For me the Tappan Zee was the alternative to the George Washington Bridge further downstream for most of my travel from New England to points south. Mostly that meant New Jersey or Philadelphia, but sometimes it meant trips to Washington, DC or Florida. Crossing the Hudson is a key part of any travel West or South from New England, and the Tappan Zee was usually the less congested alternative to the GW. None of this means much really, but for me the trips across the Tappan Zee on my way to the Dad Vail Regatta were particularly meaningful. I was awestruck the first time I crossed this huge span of the Hudson River, seeing the red cliffs lining the opposite side. The GW gives you Manhattan views. The Tappan Zee gives you the mighty Hudson in all its glory.
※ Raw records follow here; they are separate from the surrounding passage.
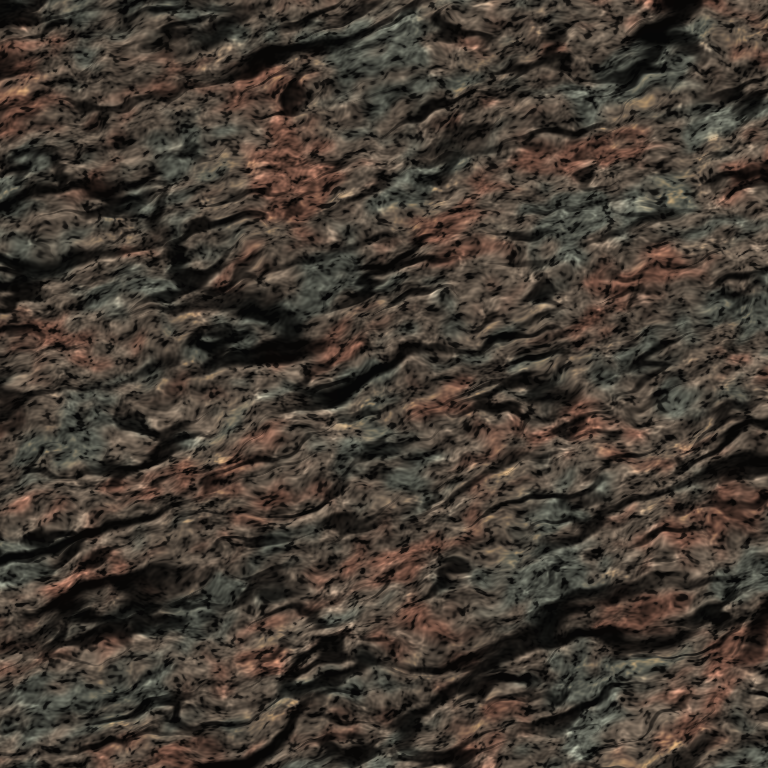
A three.js fragment shader for this texture:

```glsl
varying vec2 vUv;

#define GRAIN_ANGLE 0.29
#define WARP 0.022
#define FISSURE_SCALE vec2(3.6, 11.5)
#define CRACK_SCALE vec2(9.0, 25.0)
#define FISSURE_WIDTH 0.19
#define PLATE_SCALE vec2(9.0, 24.0)
#define GRIT_SCALE vec2(42.0, 68.0)
#define BASE_TONE 0.275
#define RELIEF 0.20
#define GRIT 0.19
#define LIGHT_STEP vec2(-0.002, 0.006)

// Random unit gradient for a lattice cell
vec2 cellGradient(vec2 cell) {
  vec3 h = fract(cell.xyx * vec3(0.1031, 0.1030, 0.0973));
  h += dot(h, h.yzx + 33.33);
  float angle = 6.2832 * fract((h.x + h.y) * h.z);
  return vec2(cos(angle), sin(angle));
}

// Gradient noise, centred on zero
float noise(vec2 p) {
  p += 57.0;
  vec2 cell = floor(p);
  vec2 f = p - cell;
  vec2 u = f * f * f * (f * (f * 6.0 - 15.0) + 10.0);
  vec2 e = vec2(1.0, 0.0);
  float a = dot(cellGradient(cell), f);
  float b = dot(cellGradient(cell + e.xy), f - e.xy);
  float c = dot(cellGradient(cell + e.yx), f - e.yx);
  float d = dot(cellGradient(cell + e.xx), f - e.xx);
  return mix(mix(a, b, u.x), mix(c, d, u.x), u.y);
}

float fbm(vec2 p, float gain) {
  float sum = 0.0;
  float amplitude = 1.0;
  for (int i = 0; i < 3; i++) {
    sum += amplitude * noise(p);
    p = mat2(1.9, 0.5, -0.5, 1.9) * p + 17.3;
    amplitude *= gain;
  }
  return sum;
}

// Canvas position to warped coordinates along and across the bark grain
vec2 barkSpace(vec2 p) {
  float c = cos(GRAIN_ANGLE);
  float s = sin(GRAIN_ANGLE);
  vec2 q = vec2(c * p.x + s * p.y, c * p.y - s * p.x);
  q += WARP * vec2(noise(p * 8.0), noise(p * 8.0 + 31.0));
  return q + 0.3 * WARP * vec2(noise(p * 37.0), noise(p * 33.0 + 11.0));
}

// Broken dark lines along the zero contours of stretched noise
float fissures(vec2 q, vec2 scale, float width) {
  float line = abs(noise(q * scale) + 0.3 * noise(q * scale * 2.7 + 5.0));
  float opening = smoothstep(-0.22, 0.42, noise(q * scale * vec2(0.9, 0.6) + 23.0));
  float w = width * opening + 0.004;
  return opening * (1.0 - smoothstep(0.25 * w, w, line));
}

// Surface height in x, crack darkness in y
vec2 barkSurface(vec2 p) {
  vec2 q = barkSpace(p);
  float deep = fissures(q, FISSURE_SCALE, FISSURE_WIDTH);
  float fine = fissures(q + 3.7, CRACK_SCALE, FISSURE_WIDTH * 1.1);
  float dark = max(deep, 0.85 * fine);
  return vec2(fbm(q * PLATE_SCALE, 0.7) - 0.6 * dark, dark);
}

// Patchy mineral tints, each close to unit brightness
vec3 barkTint(vec2 q, float tone) {
  vec3 brown = vec3(1.13, 0.99, 0.85);
  vec3 rust = vec3(1.34, 0.94, 0.77);
  vec3 lichen = vec3(0.99, 1.01, 0.90);
  vec3 ochre = vec3(1.26, 1.0, 0.66);
  float patches = noise(q * vec2(6.0, 12.0) + 9.0) + 0.5 * noise(q * vec2(25.0, 40.0));
  vec3 tint = mix(brown, rust, smoothstep(0.05, 0.5, patches));
  tint = mix(tint, lichen, smoothstep(0.0, 0.4, -patches));
  float gold = smoothstep(0.0, 0.45, noise(q * vec2(9.0, 15.0) + 41.0));
  return mix(tint, ochre, 0.65 * gold * smoothstep(0.28, 0.6, tone));
}

void main() {
  vec2 q = barkSpace(vUv);
  vec2 surface = barkSurface(vUv);
  float slope = surface.x - barkSurface(vUv + LIGHT_STEP).x;

  // Light on the plates, then grit and pits
  float grit = fbm(q * GRIT_SCALE, 0.85);
  float broad = noise(q * vec2(4.0, 8.0) + 13.0);
  float tone = BASE_TONE + RELIEF * slope + GRIT * grit;
  tone += 0.07 * surface.x + 0.07 * broad;
  tone *= 1.0 - 0.6 * smoothstep(0.25, 0.7, -grit);

  // Pale raised flakes
  float flakes = noise(q * vec2(27.0, 42.0) + 71.0) + 0.25 * grit + 0.3 * broad;
  tone += 0.22 * smoothstep(0.3, 0.75, flakes);

  // Fissures swallow the light
  tone *= 1.0 - 0.93 * surface.y;
  tone = max(tone, 0.025);
  gl_FragColor = vec4(clamp(tone * barkTint(q, tone), 0.0, 1.0), 1.0);
}
```
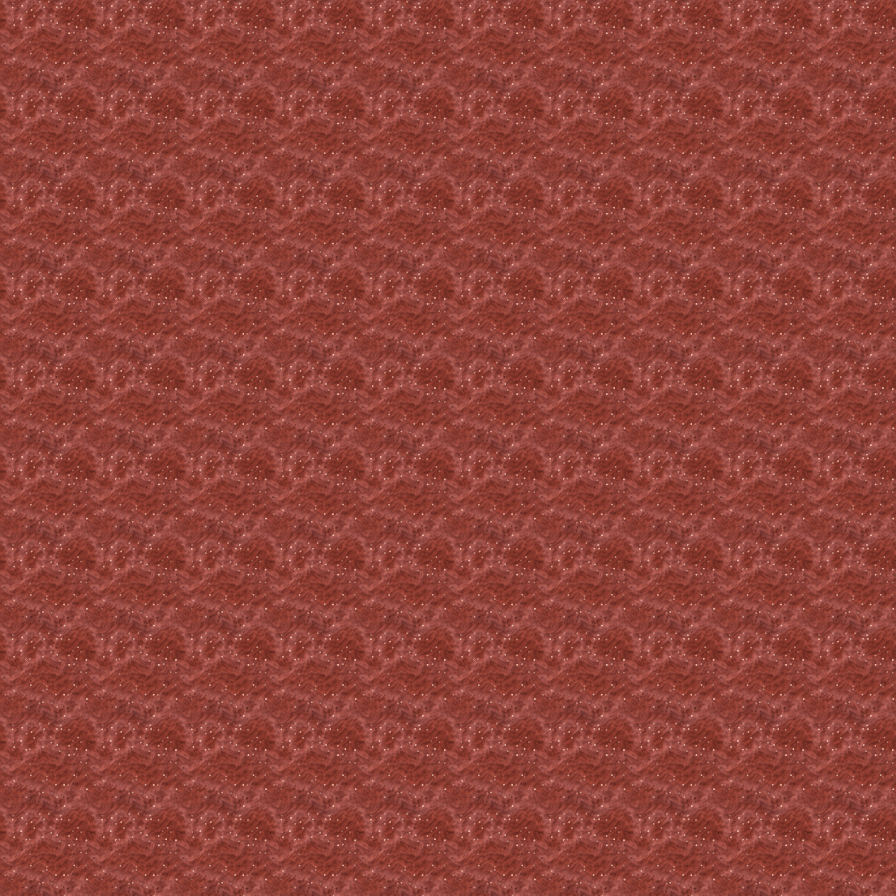
Reproduce this pattern procedurally as a WebGL 2 fragment shader.

```glsl
#version 300 es
precision highp float;

#define REPEATS vec2(10.0, 9.93)
#define OVAL_ORIGIN vec2(0.365, 0.735)
#define WARP 0.055
#define RAGGED 0.07
#define COARSE_CELLS 11.0
#define FINE_CELLS 24.0
#define GRAIN_DEPTH 0.62
#define SPARK_CELLS 21.0
#define SPARK_SHARE 0.11
#define SPARK_RADIUS 0.010

uniform vec2 u_resolution;
out vec4 fragColor;

const float TAU = 6.28318;
const vec3 DARK_RED = vec3(0.42, 0.165, 0.13);
const vec3 BRICK = vec3(0.67, 0.28, 0.22);
const vec3 MAUVE = vec3(0.44, 0.20, 0.19);
const vec3 ROSE = vec3(0.73, 0.40, 0.365);
const vec3 SPARK = vec3(0.95, 0.78, 0.71);

vec2 hash2(vec2 cell) {
    vec2 h = vec2(dot(cell, vec2(127.1, 311.7)), dot(cell, vec2(269.5, 183.3)));
    return fract(sin(h) * 43758.5);
}

// Offset from the nearest repeat of a centre
vec2 around(vec2 p, vec2 centre) {
    return fract(p - centre + 0.5) - 0.5;
}

float band(float d, float radius, float width) {
    float x = (d - radius) / width;
    return exp(-x * x);
}

// Soft stroke along a short line, repeated in every tile
float streak(vec2 p, vec2 centre, vec2 halfSpan, float width) {
    vec2 q = around(p, centre);
    float along = clamp(dot(q, halfSpan) / dot(halfSpan, halfSpan), -1.0, 1.0);
    return band(length(q - halfSpan * along), 0.0, width);
}

// Warp by layered sines; whole frequencies keep it seamless
vec2 warp(vec2 p) {
    float freq = 2.0;
    for (float i = 1.0; i < 5.0; i++) {
        p += WARP / freq * sin(TAU * freq * p.yx + vec2(1.7, 4.1) * i);
        freq = floor(freq * 1.8) + 1.0;
    }
    return p;
}

// Slanted folds, mostly falling to the right
float folds(vec2 p) {
    float sum = 0.0;
    for (float i = 1.0; i < 6.0; i++) {
        vec2 wave = vec2(mod(i, 3.0) > 0.5 ? i : -i, i + 2.0);
        sum += sin(TAU * dot(p, wave) + 2.3 * i) / (i + 1.0);
    }
    return sum;
}

// Wrapped cellular noise: distance to the closest point
float cellular(vec2 p, float cells) {
    vec2 g = p * cells;
    vec2 base = floor(g);
    float nearest = 2.0;
    for (int y = -1; y <= 1; y++) {
        for (int x = -1; x <= 1; x++) {
            vec2 cell = base + vec2(x, y);
            nearest = min(nearest, length(cell + hash2(mod(cell, cells)) - g));
        }
    }
    return nearest;
}

// Crinkled surface at two scales, centred on zero
vec2 crinkle(vec2 p) {
    return vec2(cellular(p, COARSE_CELLS), cellular(p, FINE_CELLS)) - 0.5;
}

// Small glints, denser on pale strokes; x is bright, y is dark
vec2 flecks(vec2 p, float pale, float pixel) {
    vec2 g = p * SPARK_CELLS;
    vec2 id = mod(floor(g), SPARK_CELLS);
    vec2 place = 0.22 + 0.56 * hash2(id + 31.0);
    vec2 pick = hash2(id + 77.0);
    float d = length(fract(g) - place) / SPARK_CELLS;
    float dotMask = 1.0 - smoothstep(SPARK_RADIUS - 0.5 * pixel, SPARK_RADIUS + 0.5 * pixel, d);
    float bright = step(pick.x, SPARK_SHARE * (0.7 + 0.7 * pale));
    return dotMask * vec2(bright * (0.3 + 0.6 * pick.y), step(0.95, pick.x));
}

void main() {
    vec2 p = gl_FragCoord.xy / u_resolution * REPEATS - OVAL_ORIGIN;
    float pixel = REPEATS.y / u_resolution.y;
    vec2 w = warp(p);
    vec2 lightStep = vec2(-0.013, 0.018);
    vec2 surface = crinkle(w);
    vec2 emboss = surface - crinkle(w + lightStep);
    vec2 torn = mix(p, w, 0.5) + RAGGED * surface * vec2(1.0, 0.8);

    // Ringed oval and the larger disc half a tile away
    float oval = length(around(torn, vec2(0.0)) * vec2(1.25, 1.0));
    vec2 discOffset = around(torn, vec2(0.5, 0.02));
    float disc = length(discOffset * vec2(1.0, 1.1));
    float rim = band(disc, 0.26, 0.035) * smoothstep(-0.2, 0.12, discOffset.y + 0.4 * abs(discOffset.x));
    float core = max(1.0 - smoothstep(0.07, 0.12, oval), 0.7 * (1.0 - smoothstep(0.15, 0.23, disc)));

    // Pale ridges and the shaded hollows beneath them
    float pale = max(band(oval, 0.16, 0.035), 0.85 * rim);
    pale = max(pale, streak(torn, vec2(0.07, 0.45), vec2(0.30, -0.10), 0.04));
    pale = max(pale, 0.9 * streak(torn, vec2(0.42, 0.29), vec2(0.14, 0.12), 0.04));
    pale = max(pale, 0.8 * streak(torn, vec2(-0.16, -0.25), vec2(0.17, 0.08), 0.04));
    float hollow = streak(torn, vec2(0.16, 0.27), vec2(0.17, -0.08), 0.07);
    float redFold = streak(torn, vec2(0.04, 0.61), vec2(0.26, -0.09), 0.06);

    // Embossed grain and folds, lit from the upper left
    float relief = folds(w);
    float slope = relief - folds(w + lightStep);
    float tone = 0.47 + 0.11 * relief + 0.17 * slope + GRAIN_DEPTH * dot(emboss, vec2(1.1, 0.75));
    tone += 0.30 * pale - 0.22 * hollow - 0.06 * core;
    float dusty = 0.40 + 0.18 * sin(TAU * (w.x + 2.0 * w.y) + 0.8) + 0.22 * relief + 0.5 * surface.x;
    dusty += 0.55 * pale + 0.35 * hollow - 0.45 * max(core, redFold);
    tone = clamp(tone, 0.0, 1.0);

    vec3 color = mix(mix(DARK_RED, BRICK, tone), mix(MAUVE, ROSE, tone), clamp(dusty, 0.0, 1.0));
    vec2 fleck = flecks(p, pale, pixel);
    color = mix(color, DARK_RED * 0.7, 0.5 * fleck.y);
    fragColor = vec4(mix(color, SPARK, fleck.x), 1.0);
}
```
The new bridge crosses right next to the location of the older bridge. It’s a fine thing, and I’m sure it was worth the $4 Billion they spent on it. Candidly it doesn’t have the same hold on me that the old bridge did. But I hope it lasts every bit as long as it’s predecessor.